- [SUPPLIED DATA]:

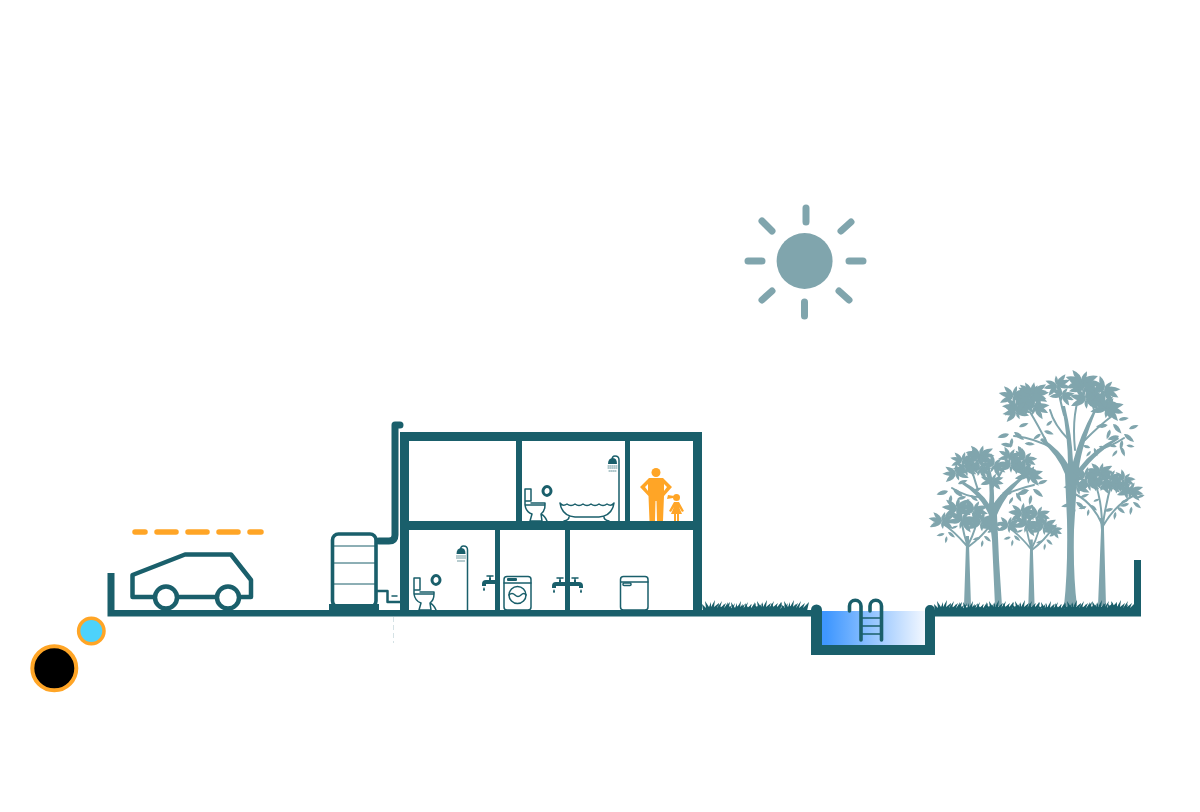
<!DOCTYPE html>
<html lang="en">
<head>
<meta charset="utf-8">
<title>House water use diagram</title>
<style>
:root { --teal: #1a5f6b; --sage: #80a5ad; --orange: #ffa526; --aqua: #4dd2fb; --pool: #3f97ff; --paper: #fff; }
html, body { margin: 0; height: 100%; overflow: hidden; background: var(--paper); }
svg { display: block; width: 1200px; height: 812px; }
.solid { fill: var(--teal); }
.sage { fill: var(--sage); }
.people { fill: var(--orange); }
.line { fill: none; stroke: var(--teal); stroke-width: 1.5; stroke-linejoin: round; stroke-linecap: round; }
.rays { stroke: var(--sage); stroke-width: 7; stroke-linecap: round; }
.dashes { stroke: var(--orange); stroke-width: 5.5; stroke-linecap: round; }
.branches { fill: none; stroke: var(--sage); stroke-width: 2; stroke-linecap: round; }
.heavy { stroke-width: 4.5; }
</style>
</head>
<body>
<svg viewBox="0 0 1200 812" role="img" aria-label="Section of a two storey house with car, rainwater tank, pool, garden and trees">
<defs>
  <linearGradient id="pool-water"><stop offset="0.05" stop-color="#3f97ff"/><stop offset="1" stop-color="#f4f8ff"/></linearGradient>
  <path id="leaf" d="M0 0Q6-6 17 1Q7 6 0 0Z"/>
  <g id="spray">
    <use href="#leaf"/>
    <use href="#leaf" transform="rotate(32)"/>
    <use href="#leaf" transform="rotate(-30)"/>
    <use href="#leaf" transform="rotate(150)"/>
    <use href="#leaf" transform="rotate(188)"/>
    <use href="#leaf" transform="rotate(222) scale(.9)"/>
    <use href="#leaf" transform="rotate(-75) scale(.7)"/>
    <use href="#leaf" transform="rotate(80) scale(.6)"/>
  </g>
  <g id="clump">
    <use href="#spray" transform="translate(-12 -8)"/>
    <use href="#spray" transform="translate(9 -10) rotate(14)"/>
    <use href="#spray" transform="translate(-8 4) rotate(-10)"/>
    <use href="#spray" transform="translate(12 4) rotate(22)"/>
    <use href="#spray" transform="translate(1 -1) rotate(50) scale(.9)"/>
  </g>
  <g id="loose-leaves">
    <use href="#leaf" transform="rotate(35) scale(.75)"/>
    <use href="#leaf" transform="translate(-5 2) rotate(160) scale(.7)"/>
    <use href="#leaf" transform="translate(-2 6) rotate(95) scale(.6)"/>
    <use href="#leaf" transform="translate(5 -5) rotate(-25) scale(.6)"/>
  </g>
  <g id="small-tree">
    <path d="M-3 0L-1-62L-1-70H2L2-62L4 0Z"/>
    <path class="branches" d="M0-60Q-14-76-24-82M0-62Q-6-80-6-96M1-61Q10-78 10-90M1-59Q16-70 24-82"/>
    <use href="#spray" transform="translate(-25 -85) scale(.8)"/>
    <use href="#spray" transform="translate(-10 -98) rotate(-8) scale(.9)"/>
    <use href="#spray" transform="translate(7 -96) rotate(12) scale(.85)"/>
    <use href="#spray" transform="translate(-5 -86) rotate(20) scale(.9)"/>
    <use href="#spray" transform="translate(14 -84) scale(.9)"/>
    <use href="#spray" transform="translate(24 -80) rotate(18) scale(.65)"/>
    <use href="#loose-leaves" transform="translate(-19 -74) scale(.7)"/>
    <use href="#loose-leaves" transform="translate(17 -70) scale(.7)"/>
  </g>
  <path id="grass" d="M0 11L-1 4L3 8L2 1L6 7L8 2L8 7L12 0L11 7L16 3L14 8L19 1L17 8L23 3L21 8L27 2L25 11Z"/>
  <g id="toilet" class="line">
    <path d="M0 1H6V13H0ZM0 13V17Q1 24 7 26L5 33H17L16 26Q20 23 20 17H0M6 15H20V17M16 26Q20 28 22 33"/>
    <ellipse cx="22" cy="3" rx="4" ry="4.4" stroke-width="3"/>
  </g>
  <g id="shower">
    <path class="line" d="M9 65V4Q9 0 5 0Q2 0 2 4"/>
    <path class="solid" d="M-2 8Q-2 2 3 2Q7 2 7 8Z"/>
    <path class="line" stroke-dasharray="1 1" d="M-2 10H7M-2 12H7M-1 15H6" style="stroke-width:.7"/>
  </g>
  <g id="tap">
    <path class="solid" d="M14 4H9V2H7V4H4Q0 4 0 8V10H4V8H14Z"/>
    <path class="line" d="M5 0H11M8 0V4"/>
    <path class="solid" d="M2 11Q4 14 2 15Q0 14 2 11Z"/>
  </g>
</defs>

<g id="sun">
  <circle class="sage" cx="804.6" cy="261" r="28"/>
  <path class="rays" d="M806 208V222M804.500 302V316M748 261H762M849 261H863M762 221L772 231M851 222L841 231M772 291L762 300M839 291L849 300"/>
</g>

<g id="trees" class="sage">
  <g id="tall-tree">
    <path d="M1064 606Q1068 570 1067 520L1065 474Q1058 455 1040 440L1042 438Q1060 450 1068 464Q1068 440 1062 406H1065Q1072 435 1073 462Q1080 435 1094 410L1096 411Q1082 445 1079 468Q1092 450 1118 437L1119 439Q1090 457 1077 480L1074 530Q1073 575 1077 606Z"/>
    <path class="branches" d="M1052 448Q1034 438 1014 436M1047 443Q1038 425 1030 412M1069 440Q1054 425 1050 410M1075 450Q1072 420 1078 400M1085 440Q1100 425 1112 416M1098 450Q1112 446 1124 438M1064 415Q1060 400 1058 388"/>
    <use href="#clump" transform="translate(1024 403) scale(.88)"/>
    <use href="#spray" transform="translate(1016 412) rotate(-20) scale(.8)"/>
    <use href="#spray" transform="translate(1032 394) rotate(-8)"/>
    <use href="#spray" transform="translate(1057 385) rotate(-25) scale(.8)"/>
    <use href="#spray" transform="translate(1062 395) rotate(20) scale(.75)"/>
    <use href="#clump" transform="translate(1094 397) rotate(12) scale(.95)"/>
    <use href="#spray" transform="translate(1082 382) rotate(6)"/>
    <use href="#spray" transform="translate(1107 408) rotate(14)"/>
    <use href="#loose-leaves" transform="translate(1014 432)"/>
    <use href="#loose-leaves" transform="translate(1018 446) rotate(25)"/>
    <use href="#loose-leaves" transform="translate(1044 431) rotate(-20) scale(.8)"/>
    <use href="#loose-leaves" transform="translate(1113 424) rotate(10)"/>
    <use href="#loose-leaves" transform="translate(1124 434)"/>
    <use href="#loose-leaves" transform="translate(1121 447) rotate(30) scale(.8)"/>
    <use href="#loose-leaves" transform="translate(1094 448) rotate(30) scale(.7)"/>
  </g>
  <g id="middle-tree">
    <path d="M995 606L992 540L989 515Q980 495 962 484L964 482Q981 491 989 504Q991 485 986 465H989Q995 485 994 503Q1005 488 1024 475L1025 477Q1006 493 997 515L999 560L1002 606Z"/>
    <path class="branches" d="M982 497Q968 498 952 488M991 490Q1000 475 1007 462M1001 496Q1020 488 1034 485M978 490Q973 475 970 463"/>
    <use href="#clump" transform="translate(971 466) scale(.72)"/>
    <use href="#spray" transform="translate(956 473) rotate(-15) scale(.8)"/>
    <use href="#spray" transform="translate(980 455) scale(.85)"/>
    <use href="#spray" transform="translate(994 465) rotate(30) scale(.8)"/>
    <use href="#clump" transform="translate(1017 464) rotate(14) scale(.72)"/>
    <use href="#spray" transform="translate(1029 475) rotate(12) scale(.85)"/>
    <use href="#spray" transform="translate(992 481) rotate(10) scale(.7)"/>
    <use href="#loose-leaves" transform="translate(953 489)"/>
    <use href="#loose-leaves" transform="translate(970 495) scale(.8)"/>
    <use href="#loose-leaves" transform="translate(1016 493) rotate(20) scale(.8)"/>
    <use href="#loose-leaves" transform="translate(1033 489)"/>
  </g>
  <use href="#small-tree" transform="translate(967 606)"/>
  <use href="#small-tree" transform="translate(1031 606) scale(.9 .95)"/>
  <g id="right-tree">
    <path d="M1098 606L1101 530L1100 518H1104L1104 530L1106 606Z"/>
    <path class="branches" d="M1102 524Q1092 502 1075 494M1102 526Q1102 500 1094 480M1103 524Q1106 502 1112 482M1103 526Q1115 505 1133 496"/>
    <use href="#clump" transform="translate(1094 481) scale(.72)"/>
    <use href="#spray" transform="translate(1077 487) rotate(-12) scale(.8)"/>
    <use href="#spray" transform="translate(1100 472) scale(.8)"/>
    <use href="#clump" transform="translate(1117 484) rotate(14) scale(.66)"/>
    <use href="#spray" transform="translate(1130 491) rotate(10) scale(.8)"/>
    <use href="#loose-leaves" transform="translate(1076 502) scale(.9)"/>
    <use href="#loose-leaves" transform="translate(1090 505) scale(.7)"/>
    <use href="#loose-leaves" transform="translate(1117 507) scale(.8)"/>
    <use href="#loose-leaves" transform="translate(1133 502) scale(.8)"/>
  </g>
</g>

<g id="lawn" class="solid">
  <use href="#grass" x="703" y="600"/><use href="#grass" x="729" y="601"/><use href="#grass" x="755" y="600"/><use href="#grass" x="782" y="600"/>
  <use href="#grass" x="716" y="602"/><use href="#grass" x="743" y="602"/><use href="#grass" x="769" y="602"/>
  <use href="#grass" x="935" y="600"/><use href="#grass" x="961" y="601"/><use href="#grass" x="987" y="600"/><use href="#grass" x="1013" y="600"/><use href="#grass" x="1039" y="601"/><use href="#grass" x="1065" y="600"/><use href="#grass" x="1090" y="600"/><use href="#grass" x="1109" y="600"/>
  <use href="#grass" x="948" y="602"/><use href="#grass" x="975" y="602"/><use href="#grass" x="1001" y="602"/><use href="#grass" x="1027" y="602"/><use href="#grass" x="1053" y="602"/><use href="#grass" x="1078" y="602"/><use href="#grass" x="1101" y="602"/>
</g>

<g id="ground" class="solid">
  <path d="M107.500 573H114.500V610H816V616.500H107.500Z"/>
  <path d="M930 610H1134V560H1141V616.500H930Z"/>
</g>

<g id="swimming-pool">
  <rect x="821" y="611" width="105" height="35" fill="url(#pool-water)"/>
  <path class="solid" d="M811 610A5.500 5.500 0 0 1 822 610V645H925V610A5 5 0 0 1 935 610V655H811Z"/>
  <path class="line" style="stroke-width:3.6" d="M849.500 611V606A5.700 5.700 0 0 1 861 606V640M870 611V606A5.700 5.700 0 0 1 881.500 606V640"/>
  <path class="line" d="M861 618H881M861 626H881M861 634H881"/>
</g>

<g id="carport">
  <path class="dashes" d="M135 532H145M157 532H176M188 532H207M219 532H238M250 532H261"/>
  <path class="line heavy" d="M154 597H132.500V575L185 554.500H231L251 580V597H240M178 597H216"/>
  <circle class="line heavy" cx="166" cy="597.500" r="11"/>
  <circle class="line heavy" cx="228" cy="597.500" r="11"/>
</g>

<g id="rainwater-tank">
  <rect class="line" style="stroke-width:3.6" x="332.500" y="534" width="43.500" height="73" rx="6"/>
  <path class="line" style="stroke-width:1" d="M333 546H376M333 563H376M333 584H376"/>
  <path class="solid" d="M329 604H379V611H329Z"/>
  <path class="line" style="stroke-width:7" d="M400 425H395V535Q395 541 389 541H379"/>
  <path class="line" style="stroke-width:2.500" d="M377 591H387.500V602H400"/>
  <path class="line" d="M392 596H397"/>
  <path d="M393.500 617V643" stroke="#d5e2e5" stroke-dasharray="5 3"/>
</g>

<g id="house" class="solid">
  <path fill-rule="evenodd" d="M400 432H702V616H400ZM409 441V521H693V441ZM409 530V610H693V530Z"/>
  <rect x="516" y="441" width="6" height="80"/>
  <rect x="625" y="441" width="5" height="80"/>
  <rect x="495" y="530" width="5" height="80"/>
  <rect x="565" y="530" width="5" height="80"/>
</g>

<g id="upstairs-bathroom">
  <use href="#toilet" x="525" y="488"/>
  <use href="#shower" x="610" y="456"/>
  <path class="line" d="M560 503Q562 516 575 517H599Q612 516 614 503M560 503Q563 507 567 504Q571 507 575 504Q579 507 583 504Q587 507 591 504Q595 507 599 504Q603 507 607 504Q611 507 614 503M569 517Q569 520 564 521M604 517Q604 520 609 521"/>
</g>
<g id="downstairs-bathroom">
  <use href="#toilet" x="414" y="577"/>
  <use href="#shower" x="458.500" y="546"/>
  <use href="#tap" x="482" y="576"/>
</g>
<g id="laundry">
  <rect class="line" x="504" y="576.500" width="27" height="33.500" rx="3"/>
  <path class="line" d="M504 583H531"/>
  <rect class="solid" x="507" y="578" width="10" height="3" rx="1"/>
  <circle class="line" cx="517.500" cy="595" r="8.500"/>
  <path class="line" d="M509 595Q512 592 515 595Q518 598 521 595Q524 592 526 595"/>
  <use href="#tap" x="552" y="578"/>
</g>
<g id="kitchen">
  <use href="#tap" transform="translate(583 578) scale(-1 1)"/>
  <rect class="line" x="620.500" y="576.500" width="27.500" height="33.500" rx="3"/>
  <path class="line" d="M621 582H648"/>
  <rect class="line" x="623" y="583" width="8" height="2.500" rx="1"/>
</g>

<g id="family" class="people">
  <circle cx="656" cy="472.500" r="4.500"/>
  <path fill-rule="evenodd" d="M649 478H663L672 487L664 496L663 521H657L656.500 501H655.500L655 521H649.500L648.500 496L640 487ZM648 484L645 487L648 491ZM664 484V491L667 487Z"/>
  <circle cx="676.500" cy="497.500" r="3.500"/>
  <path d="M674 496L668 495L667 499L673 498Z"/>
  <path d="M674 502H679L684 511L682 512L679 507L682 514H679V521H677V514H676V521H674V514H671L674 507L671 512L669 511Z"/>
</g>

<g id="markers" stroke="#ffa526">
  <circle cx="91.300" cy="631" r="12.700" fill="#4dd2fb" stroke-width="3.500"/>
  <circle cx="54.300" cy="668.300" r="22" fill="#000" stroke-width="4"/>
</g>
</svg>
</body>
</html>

- [WORK TO COMPLETE]:
For each line above that includes "solid", copy the line.

- [FINISHED TASK]:
.solid { fill: var(--teal); }
    <path class="solid" d="M-2 8Q-2 2 3 2Q7 2 7 8Z"/>
    <path class="solid" d="M14 4H9V2H7V4H4Q0 4 0 8V10H4V8H14Z"/>
    <path class="solid" d="M2 11Q4 14 2 15Q0 14 2 11Z"/>
<g id="lawn" class="solid">
<g id="ground" class="solid">
  <path class="solid" d="M811 610A5.500 5.500 0 0 1 822 610V645H925V610A5 5 0 0 1 935 610V655H811Z"/>
  <path class="solid" d="M329 604H379V611H329Z"/>
<g id="house" class="solid">
  <rect class="solid" x="507" y="578" width="10" height="3" rx="1"/>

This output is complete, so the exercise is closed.